Phylogeography, Population Structure, And Mating System Of The Grape Powdery Mildew Fungus, Erysiphe Necator
To understand the invasion history of the grape powdery mildew fungus, Erysiphe necator, I investigated the evolutionary relationships between introduced populations of Europe, Australia and the western US and populations in the eastern US. Additionally, I tested the hypothesis that populations of E. necator in the eastern US are structured based on geography and Vitis host species. Multilocus sequencing analysis of three nuclear gene regions from 146 isolates of E. necator is consistent with the hypothesis that introduced populations are derived from two separate introductions from the eastern US. The invasion history of E. necator follows a pattern consistent with plant-mediated dispersal. E. necator shows geographic structure, but no genetic structure across Vitis host species, except with respect to V. rotundifolia. In ascomycetes, mating compatibility is regulated by the mating-type locus, MAT1. I identified and sequenced genes at the MAT1 locus in Erysiphe necator and developed a PCR-based marker for determining mating type. I designed degenerate primers that amplify conserved regions of MAT1-1 and MAT1-2 in other powdery mildew fungi. The mating-type genes in E. necator are similar to those of other Leotiomycetes; however, the structure of the MAT1 locus in E. necator, like the MAT1-2 idiomorph of Blumeria graminis, is markedly different from other ascomycetes in that it is greatly expanded and may contain a large amount of repetitive DNA. Random mating and recombination in heterothallic fungi should result in high genotypic diversity, 1:1 mating-type ratios, and random associations of alleles at different loci, i.e., linkage equilibrium. I sampled isolates from vineyards in Burdett, NY and Winchester, VA. Isolates were genotyped for mating type and 11 SSR markers. After clone correction, mating-type ratios in the three populations did not deviate from 1:1. Genotypic diversity was high, but even with clone correction, I detected significant linkage disequilibrium in all populations. Vineyard populations were spatially structured, which likely results from short dispersal distances. Overall, these results suggest that selection for clonal genotypes and spatial genetic aggregation during the asexual phase of the epidemic contribute to persistent linkage disequilibrium even though populations undergo an annual sexual cycle.

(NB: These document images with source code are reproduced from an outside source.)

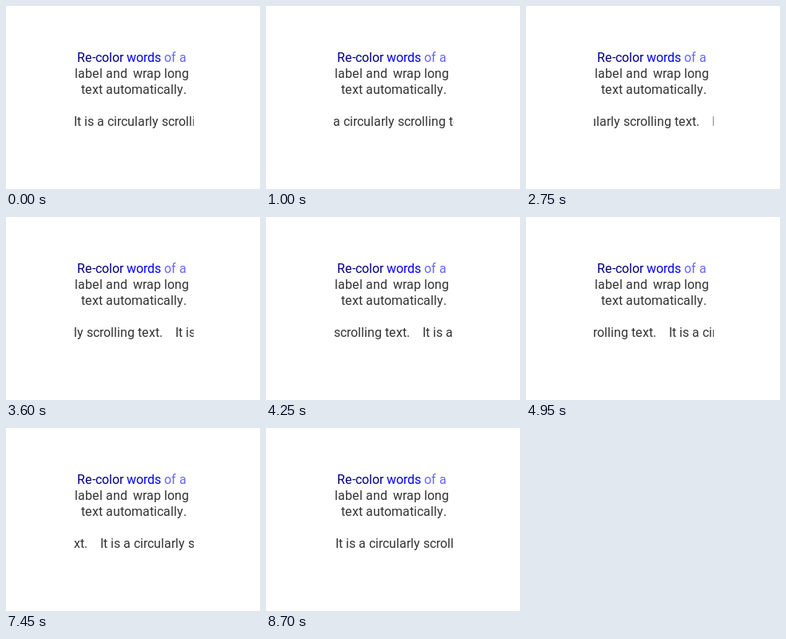
Animation, 318 px wide and 229 px high, one loop 8.75 s. Source, as an HTML page:

```html
<!DOCTYPE html>
<html lang="en">
<head>
<meta charset="utf-8">
<title>Label demo</title>
<style>
  html, body { margin: 0; width: 100%; height: 100%; overflow: hidden; background: #fff; }
  svg { display: block; width: 100%; height: 100%; }
  text { font: 16px Roboto, sans-serif; white-space: pre; }
</style>
</head>
<body>
<svg viewBox="0 0 318 229">
  <clipPath id="window"><rect x="85" y="134" width="150" height="24"/></clipPath>
  <g id="label"></g>
  <g clip-path="url(#window)"><g id="ticker"></g></g>
</svg>
<script>
const LOOP = 8750, HOLD = 250, STEP = 50;
const SPEED = 0.0246, LEAD = 5.715;   // px per ms, px
const INK = '#333333';
const label = document.getElementById('label');
const ticker = document.getElementById('ticker');
const pen = document.createElement('canvas').getContext('2d');
pen.font = '1024px Roboto, sans-serif';

// Bitmap-font advance: stored in sixteenths, then rounded to a whole pixel.
function advance(ch) {
  const width = pen.measureText(ch).width / 64;
  return Math.round(Math.round(width * 16) / 16);
}

// Sets a run glyph by glyph and returns where it ends.
function addText(parent, str, x, y, fill = INK) {
  const el = document.createElementNS('http://www.w3.org/2000/svg', 'text');
  const xs = [];
  for (const ch of str) {
    xs.push(x);
    x += advance(ch);
  }
  el.setAttribute('x', xs.join(' '));
  el.setAttribute('y', y);
  el.setAttribute('fill', fill);
  el.textContent = str;
  parent.append(el);
  return x;
}

let x = addText(label, 'Re-color ', 89, 70, '#000080');
x = addText(label, 'words ', x, 70, '#0000ff');
addText(label, 'of a', x, 70, '#6666ff');
addText(label, 'label and', 86, 90);
addText(label, 'wrap long', 159, 90);
addText(label, 'text automatically.', 94, 110);

const message = 'It is a circularly scrolling text.    ';
addText(ticker, message, addText(ticker, message, 85, 150), 150);

function shiftAt(ms) {
  let t = Math.floor(ms / STEP) * STEP;
  if (t < HOLD) return 0;
  // two brief stalls
  for (const stall of [850, 1250]) if (t > stall && t < stall + 150) t = stall;
  return Math.floor(LEAD + t * SPEED);
}

function draw(ms) {
  ticker.setAttribute('transform', `translate(${-shiftAt(ms % LOOP)} 0)`);
}

const start = performance.now();
function tick() {
  draw(performance.now() - start);
  requestAnimationFrame(tick);
}
tick();
</script>
</body>
</html>
```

grape powdery mildew; mating sytems; fungal evolution
Milgroom, Michael Gordon
Harrison, Richard Gerald; Hodge, Kathie Therese
Ph.D. of Plant Pathology
Doctor of Philosophy
dissertation or thesis